1: Does the problem require lots of time and attention? That’s their specialty!
2: Need meds? Like psychiatrists in human medicine, vet behaviorists are experts in medical management of behavior conditions.
3: Not making progress? Then you should probably step up your game.
4: Uncommon issues? Behaviorists are well-versed in the strangest behavior-related conditions animals can suffer.
5: Considering re-homing or euthanasia? Then you should ideally have a pet evaluated by a true behavior expert. Maybe there’s hope!
6: Injurious behavior? Aggression or self-trauma is serious enough to warrant expert treatment from someone who dedicates their career to behavior.
7: Quality of life issues? Deafness, blindness and old age are three issues with which a specialist might be able to make a unique difference.
8: Unsatisfied? Sometimes the answers or the recommendations that you get about your pet's behavior don't feel right or don't make sense to you.
Not sure where to find one? Check out the American College of Veterinary Behaviorists’ website at www.dacvb.org.

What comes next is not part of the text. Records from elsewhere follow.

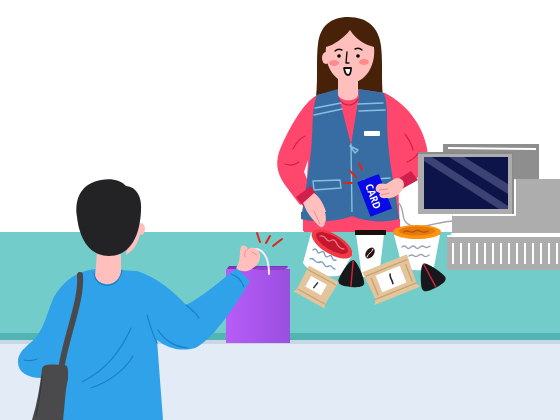
<!DOCTYPE html>
<html lang="en">
<head>
<meta charset="utf-8">
<title>Store checkout</title>
<style>
:root{--counter:#72cdca;--counter-edge:#52b5b3;--front:#e3ecf6;--front-line:#c9d6e4;--skin:#ffc0bd;--blush:#ff8a8a;--hair:#472209;--ink:#232326;--pink:#ff466c;--pink-dark:#d01f4c;--vest:#386da3;--vest-line:#86bfe0;--blue:#30a2ea;--blue-line:#1b7fc6;--strap:#4a4a4c;--card:#0a0ae6;--grey:#adadad;--grey-dark:#8e8e8e;--screen:#0d1449;--kraft:#e3c49b;--kraft-dark:#c9a374;--red:#e2231a;--orange:#ff920f}
html,body{margin:0;background:#fff}
body{width:560px;height:420px;overflow:hidden}
svg{display:block}
.line{fill:none;stroke-linecap:round;stroke-linejoin:round}
.spark{stroke:var(--red);stroke-width:2}
.vest-line{stroke:var(--vest-line);stroke-width:1.4}
.sleeve-line{stroke:var(--pink-dark);stroke-width:1.2}
.shirt-line{stroke:var(--blue-line);stroke-width:1.2}
.card-label{font:700 10.5px "Open Sans","Noto Sans",sans-serif;fill:#fff}
</style>
</head>
<body>
<svg width="560" height="420" viewBox="0 0 560 420" role="img" aria-label="A cashier takes a card from a customer at a shop counter">
<defs>
<linearGradient id="bag-fill"><stop offset="0" stop-color="#b75cf8"/><stop offset="1" stop-color="#9a4fe0"/></linearGradient>
<clipPath id="screen-area"><rect x="424" y="157" width="84" height="52"/></clipPath>
<pattern id="vents" x="452" y="243" width="8" height="21" patternUnits="userSpaceOnUse"><rect width="2" height="21" fill="#fff"/></pattern>
<g id="rice-ball">
<path d="M0-14C4-14 13 4 13 8C13 12 8 13 0 13C-8 13-13 12-13 8C-13 4-4-14 0-14Z" fill="#17181c"/>
<path class="line" d="M0-13V12" stroke="#d8233c" stroke-width="1.4"/>
</g>
</defs>

<rect width="560" height="420" fill="#fff"/>

<g id="cashier">
<path id="hair-back" fill="var(--hair)" d="M316 97C318 78 316 58 318 44C320 26 331 17 348 17C368 17 379 28 381 46C383 62 381 80 383 97Z"/>
<path id="shirt" fill="var(--pink)" d="M317 95C303 103 290 127 281 147C275 161 276 172 285 185L300 205L314 195L304 172L308 160L304 232H400L398 180L402 188L417 178C425 172 429 162 427 148C423 128 410 106 385 93L350 88Z"/>
<path id="neck" fill="var(--skin)" d="M338 78H358V95C356 101 341 101 338 95Z"/>
<path class="line sleeve-line" d="M338 98C343 106 354 106 358 98M285 164C290 166 295 165 299 162M293 149C296 143 300 138 305 136M405 134C409 140 412 144 413 150M407 162C412 160 416 157 419 152"/>
<path id="vest" fill="var(--vest)" d="M317 95L338 89L351 144L359 89L384 93C389 108 386 124 388 142C390 168 396 194 399 219C384 223 366 222 352 216C336 222 317 223 301 219C306 187 311 160 312 137C313 120 312 108 317 95Z"/>
<path fill="var(--pink)" d="M337 90L351 144L360 90C358 105 341 106 337 90Z"/>
<path fill="var(--skin)" d="M338 82H358V95C356 102 341 102 338 95Z"/>
<path class="line sleeve-line" d="M339 99C344 107 354 107 358 99"/>
<path class="line vest-line" d="M351 144L352 214M315 108L341 103M314 115L342 109M358 104L383 103M359 111L385 110M350 146L358 150L355 153ZM313 181L340 180L341 188L314 190ZM364 180L390 178"/>
<rect id="name-tag" x="364" y="131" width="16" height="5" rx="1" fill="#fff"/>
<path id="left-cuff" fill="var(--pink-dark)" d="M296 197L311 186L316 194L303 206Z"/>
<path id="left-hand" fill="var(--skin)" d="M303 203L314 193C320 197 324 205 326 212C328 218 325 224 323 227C320 229 318 226 317 224C313 219 307 212 303 203Z"/>
<path class="line" stroke="#eb8f91" d="M314 210L320 224"/>
<g id="face">
<ellipse cx="326" cy="58" rx="4" ry="6" fill="var(--skin)"/>
<path fill="var(--skin)" d="M326 47C334 45 344 38 350 30C356 40 366 45 374 47C376 66 365 83 350 83C335 83 324 66 326 47Z"/>
<ellipse cx="334" cy="63" rx="5" ry="3" fill="var(--blush)"/><ellipse cx="364" cy="62" rx="5" ry="3" fill="var(--blush)"/>
<circle cx="339" cy="56" r="1.8"/><circle cx="358" cy="56" r="1.8"/>
<path class="line" stroke="#111" stroke-width="1.4" d="M335 51C337 49 340 49 342 50M355 49C357 48 360 48 362 50M347 52L346 63H349"/>
<path fill="#fff" stroke="#111" stroke-width="1.8" stroke-linejoin="round" d="M344 68H351C351 73 350 75 348 75C345 75 345 72 344 68Z"/>
</g>
</g>

<g id="counter">
<rect y="232" width="560" height="102" fill="var(--counter)"/>
<rect y="333" width="560" height="8" fill="var(--counter-edge)"/>
<rect y="340" width="560" height="80" fill="var(--front)"/>
<rect y="340" width="560" height="4" fill="var(--front-line)"/>
</g>
<path id="shirt-hem" fill="var(--pink)" d="M303 219H400V231H303Z"/>
<path fill="var(--vest)" d="M301 212H398L399 219C384 223 366 222 352 216C336 222 317 223 301 219Z"/>
<path fill="var(--skin)" d="M305 207L318 200C323 205 328 216 325 223C324 227 322 229 318 225C312 219 307 213 305 207Z"/>
<path class="line" stroke="#eb8f91" d="M314 211L320 224"/>

<g id="payment">
<path id="right-cuff" fill="var(--pink-dark)" d="M395 181L411 171L418 180L400 190Z"/>
<g transform="translate(374 195) rotate(-21)">
<rect x="-11" y="-18" width="23" height="37" fill="var(--card)"/>
<text class="card-label" transform="translate(-5 -12) rotate(90)" textLength="26" lengthAdjust="spacingAndGlyphs">CARD</text>
</g>
<path id="right-hand" fill="var(--skin)" d="M376 187C377 183 382 183 386 184L396 178C402 177 406 183 403 188C400 195 393 199 386 198C381 199 378 196 380 193C376 192 375 190 376 187Z"/>
<path class="line" stroke="#eb8f91" d="M379 190L388 189M381 195L389 193"/>
<path class="line spark" d="M344 183L352 183M350 171L356 177M359 163L362 170"/>
</g>

<g id="register">
<path class="line" stroke="#a4a4a4" stroke-width="1.3" d="M398 202C407 211 398 221 412 226C425 229 439 221 454 221"/>
<path fill="var(--grey-dark)" d="M443 144H539V180H443Z"/>
<path stroke="#fff" stroke-width="2" d="M448 148L536 149"/>
<path fill="var(--grey)" d="M512 179H560V270H447V235H452V213H512Z"/>
<path class="line" stroke="#fff" stroke-width="2" d="M453 215H515V180M452 234H560M448 236H560"/>
<rect x="452" y="243" width="108" height="21" fill="url(#vents)"/>
<rect x="418" y="152" width="96" height="62" fill="var(--grey)"/>
<path fill="#8b8b8b" d="M418 152H514V154H418ZM512 154H514V214H512Z"/>
<rect x="424" y="157" width="84" height="52" fill="var(--screen)"/>
<g clip-path="url(#screen-area)" fill="#3c4274">
<path d="M424 157H432L508 206V209H499L424 161ZM449 157H464L508 184V194Z"/>
</g>
</g>

<g id="groceries">
<g id="coffee-cup">
<path fill="#fff" d="M356 234H384L379 277H362Z"/>
<path fill="#1b0f0e" d="M355 230H386V235H355Z"/>
<ellipse cx="370" cy="253" rx="4" ry="6" fill="#2a1712" transform="rotate(35 370 253)"/>
<path class="line" stroke="#fff" d="M367 257C369 252 371 254 373 249"/>
</g>
<g id="red-noodles">
<path fill="#fff" d="M311 233L353 253L341 275C330 279 310 274 303 263Z"/>
<ellipse cx="332" cy="244" rx="23" ry="10" transform="rotate(31 332 244)" fill="#f13b45"/>
<ellipse cx="332" cy="243" rx="18" ry="7" transform="rotate(31 332 243)" fill="#c5172f"/>
<path class="line" stroke="#f77b80" stroke-width="1.3" d="M320 236C327 234 325 244 332 240C338 238 335 249 344 249"/>
<path class="line" stroke="#7f9cc7" stroke-width="1.4" d="M313 250C318 246 316 256 321 252C326 249 323 260 329 256C333 253 331 262 336 260M310 259C315 256 314 265 320 262C325 260 323 269 329 266C332 264 332 269 335 269"/>
</g>
<g id="orange-noodles">
<path fill="#fff" d="M394 235H440L434 267C422 272 409 271 402 266Z"/>
<ellipse cx="417" cy="232" rx="24" ry="7" fill="var(--orange)"/>
<ellipse cx="417" cy="231" rx="18" ry="4.500" fill="#e7790b"/>
<path class="line" stroke="#a95308" stroke-width="1.2" d="M404 232C409 228 410 235 415 231C420 228 421 235 428 231"/>
<path class="line" stroke="#99a5b4" stroke-width="1.4" d="M402 247C407 243 406 252 411 247C416 243 415 252 420 247C425 243 424 251 430 246M409 256C414 252 414 260 419 255C424 252 423 260 429 255"/>
</g>
<use href="#rice-ball" transform="translate(352 274) rotate(5)"/>
<use href="#rice-ball" transform="translate(430 276) rotate(-28)"/>
<g id="small-snack" transform="translate(317 286) rotate(29)">
<path fill="var(--kraft)" d="M-17-14H17L16 13L18 16H-18L-16 13Z"/>
<path class="line" stroke="var(--kraft-dark)" stroke-width="1.3" d="M-16-10H16M-15 12H16"/>
<rect x="-10" y="-6" width="18" height="12" fill="#fff"/>
<path class="line" stroke="#282828" stroke-width="1.5" d="M-2 3L-1-3"/>
</g>
<g id="large-snack" transform="translate(391 279) rotate(-22)">
<path fill="var(--kraft)" d="M-24-17H24L22 13L24 18H-25L-22 13Z"/>
<path class="line" stroke="var(--kraft-dark)" stroke-width="1.4" d="M-22-12H22M-22 13H22M-18-8V10M19-8V10"/>
<rect x="-13" y="-9" width="26" height="18" fill="#fff"/>
<path class="line" stroke="#282828" stroke-width="1.6" d="M0 5C1 2-1-1 1-5"/>
</g>
</g>

<g id="shopping-bag">
<path fill="#7d35b8" d="M229 266H288L285 270H226Z"/>
<rect x="226" y="269" width="64" height="74" fill="url(#bag-fill)"/>
<path fill="#8e43cc" d="M255 267H288L284 270H258Z"/>
<path class="line" stroke="#f7eaff" stroke-width="2" d="M250 250C262 246 269 256 269 274"/>
</g>

<g id="customer">
<path id="shirt-back" fill="var(--blue)" d="M97 269C77 270 62 282 53 299C47 313 45 325 37 336C30 345 18 350 18 362C18 372 27 378 42 378L46 376L38 420H163L157 340C167 348 180 352 195 348C211 341 232 311 250 281L237 268C219 282 202 297 186 305C175 293 157 277 137 271Z"/>
<path id="customer-neck" fill="var(--skin)" d="M97 254H121V275C118 287 98 287 95 276Z"/>
<path class="line shirt-line" d="M94 273C96 290 119 290 122 270M147 315C150 325 153 336 157 343M158 330C164 340 175 347 188 348M186 305C191 309 195 312 199 318M131 328C121 351 104 371 82 382M133 356C124 371 108 382 91 388M37 359C32 361 28 361 24 360M231 274C237 276 242 281 244 287"/>
<ellipse id="ear" cx="141" cy="229" rx="4" ry="6" fill="var(--skin)"/>
<path id="cheek" fill="var(--skin)" d="M130 224H141C141 239 135 250 126 255Z"/>
<path id="customer-hair" fill="var(--ink)" d="M77 217C74 198 82 183 101 180C111 178 121 180 126 186C137 187 142 197 141 211C140 233 132 256 109 256C88 256 79 236 77 217Z"/>
<path id="holding-hand" fill="var(--skin)" d="M236 268C241 262 239 252 241 247C243 244 247 246 248 249C253 246 258 249 260 254C261 262 256 267 250 270C246 272 240 272 236 268Z"/>
<path class="line" stroke="#eb8f91" d="M248 249C245 251 244 254 245 257M252 252L257 255"/>
<g id="shoulder-bag">
<path class="line" stroke="var(--strap)" stroke-width="6" d="M80 275C82 300 67 333 61 369"/>
<path fill="var(--strap)" d="M42 369C43 364 48 364 65 365C69 366 68 373 68 379C65 391 65 405 63 420H32C37 404 40 386 42 369Z"/>
<path class="line" stroke="#343436" d="M42 376C41 390 38 405 36 416"/>
</g>
</g>
<path id="bag-sparks" class="line spark" d="M257 233L260 242M270 236L266 243M282 239L273 246"/>
</svg>
</body>
</html>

Dr. Patty Khuly has a veterinary practice at Sunset Animal Clinic in South Miami. Her website is drpattykhuly.com. Send questions to firstname.lastname@example.org.